Activity:
Could you return all of the data exactly as given?

Given records:
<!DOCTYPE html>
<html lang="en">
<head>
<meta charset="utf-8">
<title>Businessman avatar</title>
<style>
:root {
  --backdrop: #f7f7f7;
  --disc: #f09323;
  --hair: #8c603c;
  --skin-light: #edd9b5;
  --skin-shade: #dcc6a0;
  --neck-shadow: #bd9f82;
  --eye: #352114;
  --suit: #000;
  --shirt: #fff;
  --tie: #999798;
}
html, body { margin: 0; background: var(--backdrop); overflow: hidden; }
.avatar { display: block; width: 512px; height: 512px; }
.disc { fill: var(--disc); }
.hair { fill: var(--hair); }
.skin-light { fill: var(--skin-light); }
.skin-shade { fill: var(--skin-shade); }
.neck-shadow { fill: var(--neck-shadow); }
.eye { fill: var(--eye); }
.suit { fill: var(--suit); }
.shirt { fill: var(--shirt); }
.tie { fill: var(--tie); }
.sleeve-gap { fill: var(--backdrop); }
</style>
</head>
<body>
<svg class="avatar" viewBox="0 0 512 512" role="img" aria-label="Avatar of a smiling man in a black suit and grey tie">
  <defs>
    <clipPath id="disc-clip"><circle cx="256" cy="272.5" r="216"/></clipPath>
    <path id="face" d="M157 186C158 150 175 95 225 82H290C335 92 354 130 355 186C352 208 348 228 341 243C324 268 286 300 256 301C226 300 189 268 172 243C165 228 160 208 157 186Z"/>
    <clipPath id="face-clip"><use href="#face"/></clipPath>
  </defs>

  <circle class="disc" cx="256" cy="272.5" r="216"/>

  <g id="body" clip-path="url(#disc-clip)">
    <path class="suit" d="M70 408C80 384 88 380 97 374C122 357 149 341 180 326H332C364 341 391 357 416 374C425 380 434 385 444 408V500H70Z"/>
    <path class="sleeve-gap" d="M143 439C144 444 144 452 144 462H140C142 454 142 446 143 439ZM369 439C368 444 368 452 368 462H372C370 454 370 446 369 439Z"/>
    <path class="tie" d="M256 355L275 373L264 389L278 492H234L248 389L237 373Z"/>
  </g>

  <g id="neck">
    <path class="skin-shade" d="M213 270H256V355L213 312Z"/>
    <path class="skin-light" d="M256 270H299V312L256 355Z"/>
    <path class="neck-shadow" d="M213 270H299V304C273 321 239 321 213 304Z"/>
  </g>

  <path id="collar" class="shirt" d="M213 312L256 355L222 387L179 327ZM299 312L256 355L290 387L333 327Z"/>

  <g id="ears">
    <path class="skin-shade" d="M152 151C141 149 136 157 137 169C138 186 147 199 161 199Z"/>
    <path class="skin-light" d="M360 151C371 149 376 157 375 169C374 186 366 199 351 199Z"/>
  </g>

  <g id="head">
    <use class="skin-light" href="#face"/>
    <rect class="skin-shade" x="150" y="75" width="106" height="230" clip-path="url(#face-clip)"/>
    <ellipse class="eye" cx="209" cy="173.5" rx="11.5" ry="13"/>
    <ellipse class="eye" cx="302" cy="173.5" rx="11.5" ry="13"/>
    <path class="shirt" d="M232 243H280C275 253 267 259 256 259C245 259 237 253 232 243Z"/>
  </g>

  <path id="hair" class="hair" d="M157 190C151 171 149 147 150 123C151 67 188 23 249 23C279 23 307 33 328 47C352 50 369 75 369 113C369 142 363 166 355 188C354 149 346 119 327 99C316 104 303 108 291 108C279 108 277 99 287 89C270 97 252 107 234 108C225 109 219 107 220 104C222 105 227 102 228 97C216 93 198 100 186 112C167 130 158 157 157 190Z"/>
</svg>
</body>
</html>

Exercise output:
<!DOCTYPE html>
<html lang="en">
<head>
<meta charset="utf-8">
<title>Businessman avatar</title>
<style>
:root {
  --backdrop: #f7f7f7;
  --disc: #f09323;
  --hair: #8c603c;
  --skin-light: #edd9b5;
  --skin-shade: #dcc6a0;
  --neck-shadow: #bd9f82;
  --eye: #352114;
  --suit: #000;
  --shirt: #fff;
  --tie: #999798;
}
html, body { margin: 0; background: var(--backdrop); overflow: hidden; }
.avatar { display: block; width: 512px; height: 512px; }
.disc { fill: var(--disc); }
.hair { fill: var(--hair); }
.skin-light { fill: var(--skin-light); }
.skin-shade { fill: var(--skin-shade); }
.neck-shadow { fill: var(--neck-shadow); }
.eye { fill: var(--eye); }
.suit { fill: var(--suit); }
.shirt { fill: var(--shirt); }
.tie { fill: var(--tie); }
.sleeve-gap { fill: var(--backdrop); }
</style>
</head>
<body>
<svg class="avatar" viewBox="0 0 512 512" role="img" aria-label="Avatar of a smiling man in a black suit and grey tie">
  <defs>
    <clipPath id="disc-clip"><circle cx="256" cy="272.5" r="216"/></clipPath>
    <path id="face" d="M157 186C158 150 175 95 225 82H290C335 92 354 130 355 186C352 208 348 228 341 243C324 268 286 300 256 301C226 300 189 268 172 243C165 228 160 208 157 186Z"/>
    <clipPath id="face-clip"><use href="#face"/></clipPath>
  </defs>

  <circle class="disc" cx="256" cy="272.5" r="216"/>

  <g id="body" clip-path="url(#disc-clip)">
    <path class="suit" d="M70 408C80 384 88 380 97 374C122 357 149 341 180 326H332C364 341 391 357 416 374C425 380 434 385 444 408V500H70Z"/>
    <path class="sleeve-gap" d="M143 439C144 444 144 452 144 462H140C142 454 142 446 143 439ZM369 439C368 444 368 452 368 462H372C370 454 370 446 369 439Z"/>
    <path class="tie" d="M256 355L275 373L264 389L278 492H234L248 389L237 373Z"/>
  </g>

  <g id="neck">
    <path class="skin-shade" d="M213 270H256V355L213 312Z"/>
    <path class="skin-light" d="M256 270H299V312L256 355Z"/>
    <path class="neck-shadow" d="M213 270H299V304C273 321 239 321 213 304Z"/>
  </g>

  <path id="collar" class="shirt" d="M213 312L256 355L222 387L179 327ZM299 312L256 355L290 387L333 327Z"/>

  <g id="ears">
    <path class="skin-shade" d="M152 151C141 149 136 157 137 169C138 186 147 199 161 199Z"/>
    <path class="skin-light" d="M360 151C371 149 376 157 375 169C374 186 366 199 351 199Z"/>
  </g>

  <g id="head">
    <use class="skin-light" href="#face"/>
    <rect class="skin-shade" x="150" y="75" width="106" height="230" clip-path="url(#face-clip)"/>
    <ellipse class="eye" cx="209" cy="173.5" rx="11.5" ry="13"/>
    <ellipse class="eye" cx="302" cy="173.5" rx="11.5" ry="13"/>
    <path class="shirt" d="M232 243H280C275 253 267 259 256 259C245 259 237 253 232 243Z"/>
  </g>

  <path id="hair" class="hair" d="M157 190C151 171 149 147 150 123C151 67 188 23 249 23C279 23 307 33 328 47C352 50 369 75 369 113C369 142 363 166 355 188C354 149 346 119 327 99C316 104 303 108 291 108C279 108 277 99 287 89C270 97 252 107 234 108C225 109 219 107 220 104C222 105 227 102 228 97C216 93 198 100 186 112C167 130 158 157 157 190Z"/>
</svg>
</body>
</html>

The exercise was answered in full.